There are two particular works of the camera that I'd like to focus on for a moment and they both involve the "disolve" shot. The first one disolves from Dr. Jekyll's fiance Muriel and stays there for a long moment into the next scene, reminding the audience that Dr. Jekyll is constantaly bound to the decent moral complexities of love, marriage and honor. The second one disolves from the cheap dance hall girl Ivy and stays there for the same moment into the next scene to remind us that Jekyll is also a man conflicting with the hidden lustful desires he has for this girl and can only express when he's transformed into Mr. Hyde. It's imagery that easily captures the classic conflict of good versus evil within our souls.

As for the physical monster that is Mr. Hyde, it's difficult to judge just how scary he is. In my opinion, he looks like a cross between Lon Channey Jr. in THE WOLFMAN (1941) and the tasmanian devil from CREEPSHOW (1982). That, of course, is a scary looking monster, but it's easy to get past it because Mr. Hyde seems to come off as more of a comical mischief-maker rather than a frightening murder (but murder he does!). In watching Frederic March play Mr. Hyde, you can almost presume that Jim Carrey studied this role when he prepared to play his role in THE MASK (1994).

Favorite line or dialogue:

Mr. Hyde: "Perhaps you prefer a gentleman.
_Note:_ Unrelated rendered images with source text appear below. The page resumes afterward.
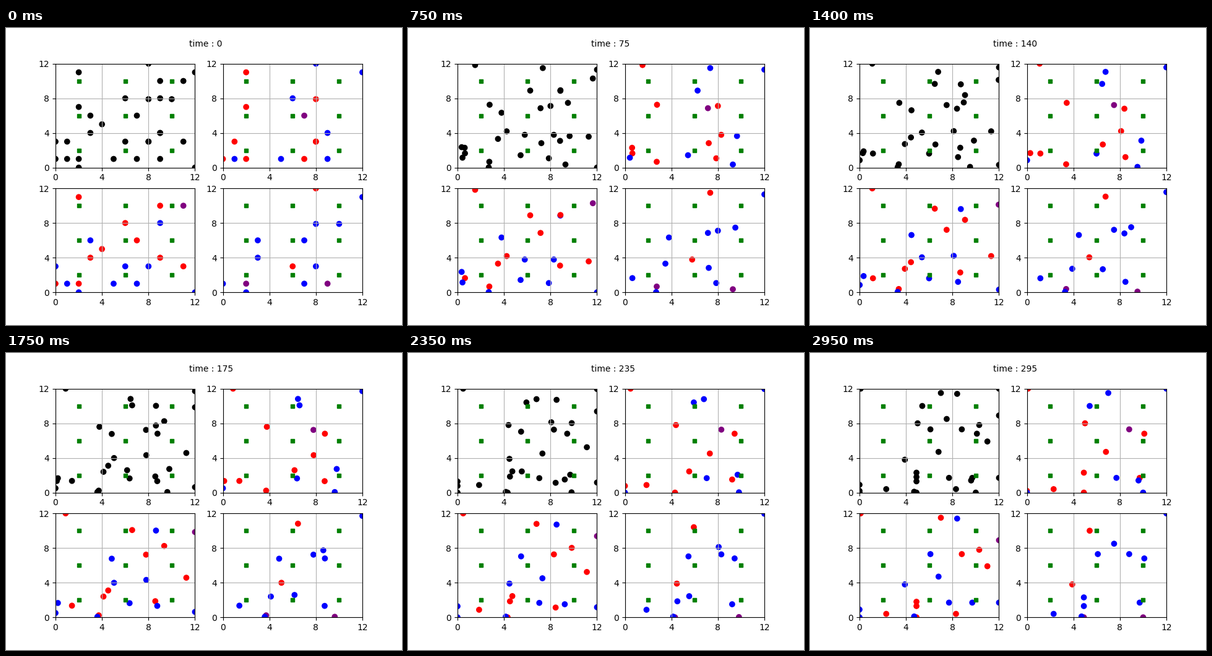
Recreate the animation shown at these times as a matplotlib script. Size 640 px wide and 480 px high, loop 3 s.

```python
import numpy as np
import matplotlib.pyplot as plt
from matplotlib.animation import FuncAnimation

STEP, FRAMES, SIZE = 5, 60, 12
TURN, END = 105, STEP * (FRAMES - 1)
COLORS = {"r": "red", "b": "blue", "p": "purple"}
walkers = []


def walk(groups, start, *way):
    """Steady drift from start, with at most one turn.

    groups holds the colour in panels 2 to 4 ('-' = absent).
    """
    walkers.append((groups, (start, *way)))


def spot(path, t):
    """Place at time t; the walls stop a walker, so it slides along them."""
    times = (0, END) if len(path) == 2 else (0, TURN, END)
    return [np.clip(np.interp(t, times, axis), 0, SIZE) for axis in zip(*path)]


# straight walkers
walk("rr-", (2, 11), (.1, 14.3))
walk("b-r", (8, 12), (5.4, 10))
walk("b-b", (12, 11), (12, 12.2))
walk("r--", (1, 3), (-.5, .2))
walk("r--", (2, 7), (5, 8))
walk("r-b", (8, 3), (4.9, 2.3))
walk("rrp", (2, 1), (4.9, -.3))
walk("br-", (6, 8), (7, 11.5))
walk("-r-", (9, 4), (8.3, .4))
walk("-r-", (4, 5), (4.9, 1.8))
walk("-rb", (3, 4), (4.9, 1.3))
walk("-bb", (3, 6), (6.1, 7.3))
walk("-b-", (9, 8), (8.4, 11.4))
walk("-bb", (2, 0), (4.7, .1))

# walkers that turn
walk("r-b", (8, 7.9), (8, 6.8), (10.1, 6.8))
walk("rb-", (8, 3), (8.4, 4.1), (6.8, 4.7))
walk("rrb", (0, 1), (.9, 1.9), (2.3, .4))
walk("rbb", (7, 1), (8.2, 1.1), (9.7, 1.7))
walk("b--", (9, 4), (9.9, 3.5), (9.6, 1.4))
walk("bb-", (1, 1), (.2, 1.2), (-.8, -.7))
walk("bb-", (5, 1), (5.6, 1.6), (7.7, 1.7))
walk("b-p", (9, 1), (9.4, .1), (10, 0))
walk("prb", (7, 6), (7.2, 7.2), (8.8, 7.3))
walk("-r-", (9, 10), (8.8, 8.5), (10.3, 7.8))
walk("-r-", (11, 3), (11.4, 3.8), (11, 5.9))
walk("-b-", (0, 3), (.5, 2.1), (-.3, .9))
walk("-br", (6, 3), (5.7, 4.1), (3.9, 3.8))
walk("-b-", (12, 0), (12, 0), (12, 1.7))
walk("-p-", (11, 10), (11.9, 10.4), (12.3, 8.9))
walk("--b", (10, 7.9), (9.3, 7.3), (7.5, 8.5))

fig, axes = plt.subplots(2, 2, figsize=(6.4, 4.8), dpi=100)
posts = np.array([(x, y) for x in (2, 6, 10) for y in (2, 6, 10)])
layers = []
for n, ax in enumerate(axes.flat):
    ax.set(xlim=(0, SIZE), ylim=(0, SIZE),
           xticks=range(0, SIZE + 1, 4), yticks=range(0, SIZE + 1, 4))
    ax.grid(True)
    ax.plot(*posts.T, "s", color="green", markersize=4)
    if n == 0:
        members = list(range(len(walkers)))
        colors = ["black"] * len(members)
    else:
        members = [i for i, w in enumerate(walkers) if w[0][n - 1] != "-"]
        colors = [COLORS[walkers[i][0][n - 1]] for i in members]
    dots = ax.scatter([0] * len(members), [0] * len(members), c=colors)
    layers.append((dots, members))
clock = axes[0, 0].text(11.5, 14, "")


def update(frame):
    t = frame * STEP
    spots = np.array([spot(path, t) for _, path in walkers])
    for dots, members in layers:
        dots.set_offsets(spots[members])
    clock.set_text(f"time : {t}")
    return [dots for dots, _ in layers] + [clock]


anim = FuncAnimation(fig, update, frames=FRAMES, interval=50, repeat=True)
plt.show()
```
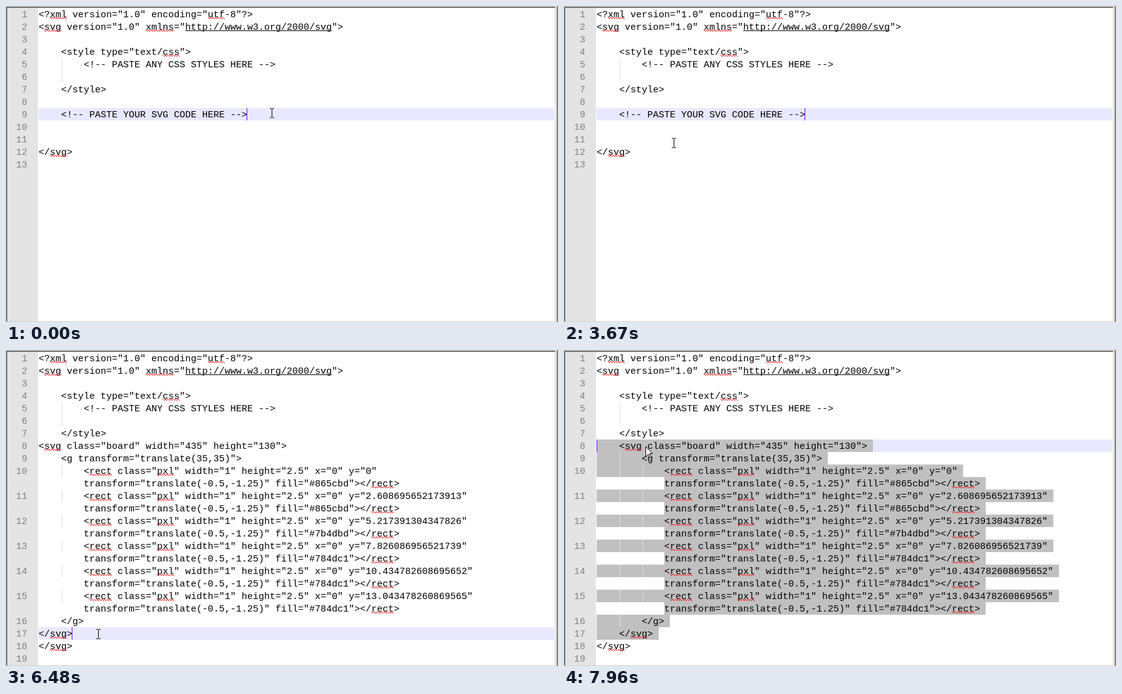
Recreate the animation shown at these times as an HTML page with a canvas. Size 881 by 505 pixels, loop 8000 ms.

```html
<!DOCTYPE html>
<html lang="en">
<head>
<meta charset="utf-8">
<style>
  html, body { margin: 0; width: 100%; height: 100%; overflow: hidden; background: #fff; }
  canvas { display: block; }
</style>
</head>
<body>
<canvas id="stage" width="881" height="505"></canvas>
<script>
const stage = document.getElementById('stage');
const ctx = stage.getContext('2d');
const { width: W, height: H } = stage;
const LOOP = 8000, LEFT = 52, RIGHT = 875, TOP = 3, CHAR = 9, ROW = 20;

// Document rows: a row starting with "transform" is the wrapped part of the line above.
const head = [
  '<?xml version="1.0" encoding="utf-8"?>',
  '<svg version="1.0" xmlns="http://www.w3.org/2000/svg">',
  '',
  '    <style type="text/css">',
  '        <!-- PASTE ANY CSS STYLES HERE -->',
  '        ',
  '    </style>'
];
const foot = ['</svg>', ''];
const fills = ['#865cbd', '#865cbd', '#7b4dbd', '#784dc1', '#784dc1', '#784dc1'];
const board = [
  '<svg class="board" width="435" height="130">',
  '    <g transform="translate(35,35)">',
  ...fills.flatMap((fill, i) => [
    `        <rect class="pxl" width="1" height="2.5" x="0" y="${i * 60 / 23}"`,
    `        transform="translate(-0.5,-1.25)" fill="${fill}"></rect>`
  ]),
  '    </g>',
  '</svg>'
];
const template = [...head, '    ', '    <!-- PASTE YOUR SVG CODE HERE -->', '    ', '', ...foot];
const pasted = [...head, ...board, ...foot];
const indented = [...head, ...board.map(row => '    ' + row), ...foot];
const pasteEnd = [head.length + board.length - 1, board.at(-1).length];

const home = { x: 424, y: 171 };
const moves = [
  { from: 300, to: 1110, x: 171, y: 172 },
  { from: 1380, to: 2010, x: 92, y: 172 },
  { from: 2300, to: 2440, x: 169, y: 225 },
  { from: 2600, to: 3060, x: 423, y: 169 },
  { from: 3060, to: 3600, x: 175, y: 219 },
  { from: 4000, to: 4640, x: 49, y: 155 },
  { from: 5800, to: 6330, x: 147, y: 454 },
  { from: 6640, to: 7170, x: 27, y: 162 },
  { from: 7680, to: 7960, x: 130, y: 154 }
];

// The mouse places the anchor at press and the caret up to release.
const states = [
  { at: 0, doc: template, press: 0, release: 0 },
  { at: 300, doc: template, press: 300, release: 2200 },
  { at: 3060, doc: template, press: 3060, release: 3060 },
  { at: 3740, doc: template, press: 3740, release: 3740 },
  { at: 4160, doc: template, press: 4160, release: 4790 },
  { at: 5130, doc: pasted, caret: pasteEnd },
  { at: 6640, doc: pasted, press: 6640, release: 7600 },
  { at: 7750, doc: indented, press: 6640, release: 7600, wholeLines: true }
];
const caretToggles = [120, 3060, 5310, 5560, 6640, 7170, 7380, 7750];

function mouseAt(t) {
  let { x, y } = home;
  for (const move of moves) {
    if (t < move.from) break;
    const k = Math.min(1, (t - move.from) / (move.to - move.from));
    const eased = 1 - (1 - k) ** 2;
    x += (move.x - x) * eased;
    y += (move.y - y) * eased;
  }
  return { x: Math.round(x), y: Math.round(y) };
}

function positionAt(t, doc) {
  const { x, y } = mouseAt(t);
  const row = Math.floor((y - TOP) / ROW);
  const col = Math.round((x - LEFT) / CHAR);
  return [row, Math.max(0, Math.min(col, doc[row].length))];
}

const isWrapped = row => /^ *transform/.test(row);
const indentOf = row => row.match(/^ */)[0].length;
const xOf = col => LEFT + col * CHAR;
const yOf = row => TOP + row * ROW;

function box(color, x, y, w, h) {
  ctx.fillStyle = color;
  ctx.fillRect(x, y, w, h);
}

function drawWindow() {
  box('#d4d0c8', 0, 0, W, H);
  box('#808080', 0, 1, RIGHT + 1, H - 2);
  box('#606060', 1, 2, RIGHT, H - 3);
  box('#fff', 2, TOP, RIGHT - 1, H - TOP - 1);
  box('#e4e4e4', 2, TOP, LEFT - 3, H - TOP - 1);
  box('#fff', RIGHT + 2, TOP, 1, H - TOP);
  box('#808080', W - 2, 0, 2, H);
}

function drawSelection(doc, [startRow, startCol], [endRow, endCol]) {
  for (let r = startRow; r <= endRow; r++) {
    const from = r === startRow ? startCol : isWrapped(doc[r]) ? indentOf(doc[r]) : 0;
    const to = r === endRow ? endCol : doc[r].length + 1;
    box('#c0c0c0', xOf(from), yOf(r), (to - from) * CHAR, ROW);
  }
}

function drawGuides(text, y) {
  for (let col = 4; col < indentOf(text); col += 4)
    for (let dy = 0; dy < ROW; dy++)
      box(dy % 2 ? '#c0c0c0' : '#fff', xOf(col) + 1, y + dy, 1, 1);
}

function drawRow(text, y, number) {
  const base = y + 15;
  if (number) {
    drawGuides(text, y);
    ctx.fillStyle = '#808080';
    ctx.textAlign = 'right';
    ctx.fillText(number, 34, base);
  }
  ctx.fillStyle = '#000';
  ctx.textAlign = 'left';
  ctx.fillText(text, LEFT, base);

  for (const url of text.matchAll(/http[^"]+/g))
    box('#000', xOf(url.index), base + 1, url[0].length * CHAR, 1);
  for (const word of text.matchAll(/(?<!2000\/)\b(xmlns|xml|utf|svg|css|pxl|rect)\b/g))
    for (let i = 0; i < word[0].length * CHAR; i++)
      box('#f00', xOf(word.index) + i, base + 2 - Math.abs(i % 4 - 2), 1, 1);
}

function drawBeam({ x, y }) {
  for (const serif of [y - 8, y + 7]) {
    box('#000', x - 3, serif, 3, 1);
    box('#000', x + 1, serif, 3, 1);
  }
  box('#000', x, y - 7, 1, 14);
}

const arrow = new Path2D('M0 0V16L4 12L7 18L9 17L6 11H11Z');

function drawArrow({ x, y }, direction) {
  ctx.save();
  ctx.translate(x + 0.5, y + 0.5);
  ctx.scale(direction, 1);
  ctx.fillStyle = '#fff';
  ctx.fill(arrow);
  ctx.strokeStyle = '#000';
  ctx.stroke(arrow);
  ctx.restore();
}

function drawMouse(t, { doc, release }) {
  const mouse = mouseAt(t);
  const dragging = t < release;
  const inMargin = mouse.x < LEFT;
  if (!dragging && (inMargin || doc === indented)) drawArrow(mouse, inMargin ? -1 : 1);
  else drawBeam(mouse);
}

function draw(t) {
  const state = states.findLast(s => s.at <= t);
  const { doc, press, release } = state;
  const caret = state.caret ?? positionAt(Math.min(t, release), doc);
  const anchor = state.caret ?? positionAt(press, doc);
  const end = state.wholeLines ? [anchor[0], doc[anchor[0]].length + 1] : anchor;

  drawWindow();
  box('#e8e8ff', LEFT, yOf(caret[0]), RIGHT - LEFT, ROW);
  drawSelection(doc, caret, end);

  ctx.font = '15px "Courier New", "Liberation Mono", monospace';
  let line = 0;
  doc.forEach((text, r) => drawRow(text, yOf(r), isWrapped(text) ? 0 : ++line));

  const caretOn = caretToggles.filter(time => time <= t).length % 2 === 0;
  if (caretOn) box('#8000ff', Math.max(LEFT, xOf(caret[1]) - 1), yOf(caret[0]), 1, ROW);
  drawMouse(t, state);
}

const start = performance.now();
function frame() {
  draw((performance.now() - start) % LOOP);
  requestAnimationFrame(frame);
}
frame();
</script>
</body>
</html>
```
One of those fine-mannered and honorable gentlemen. Those panting hypocrites who like your legs but talk about your garters."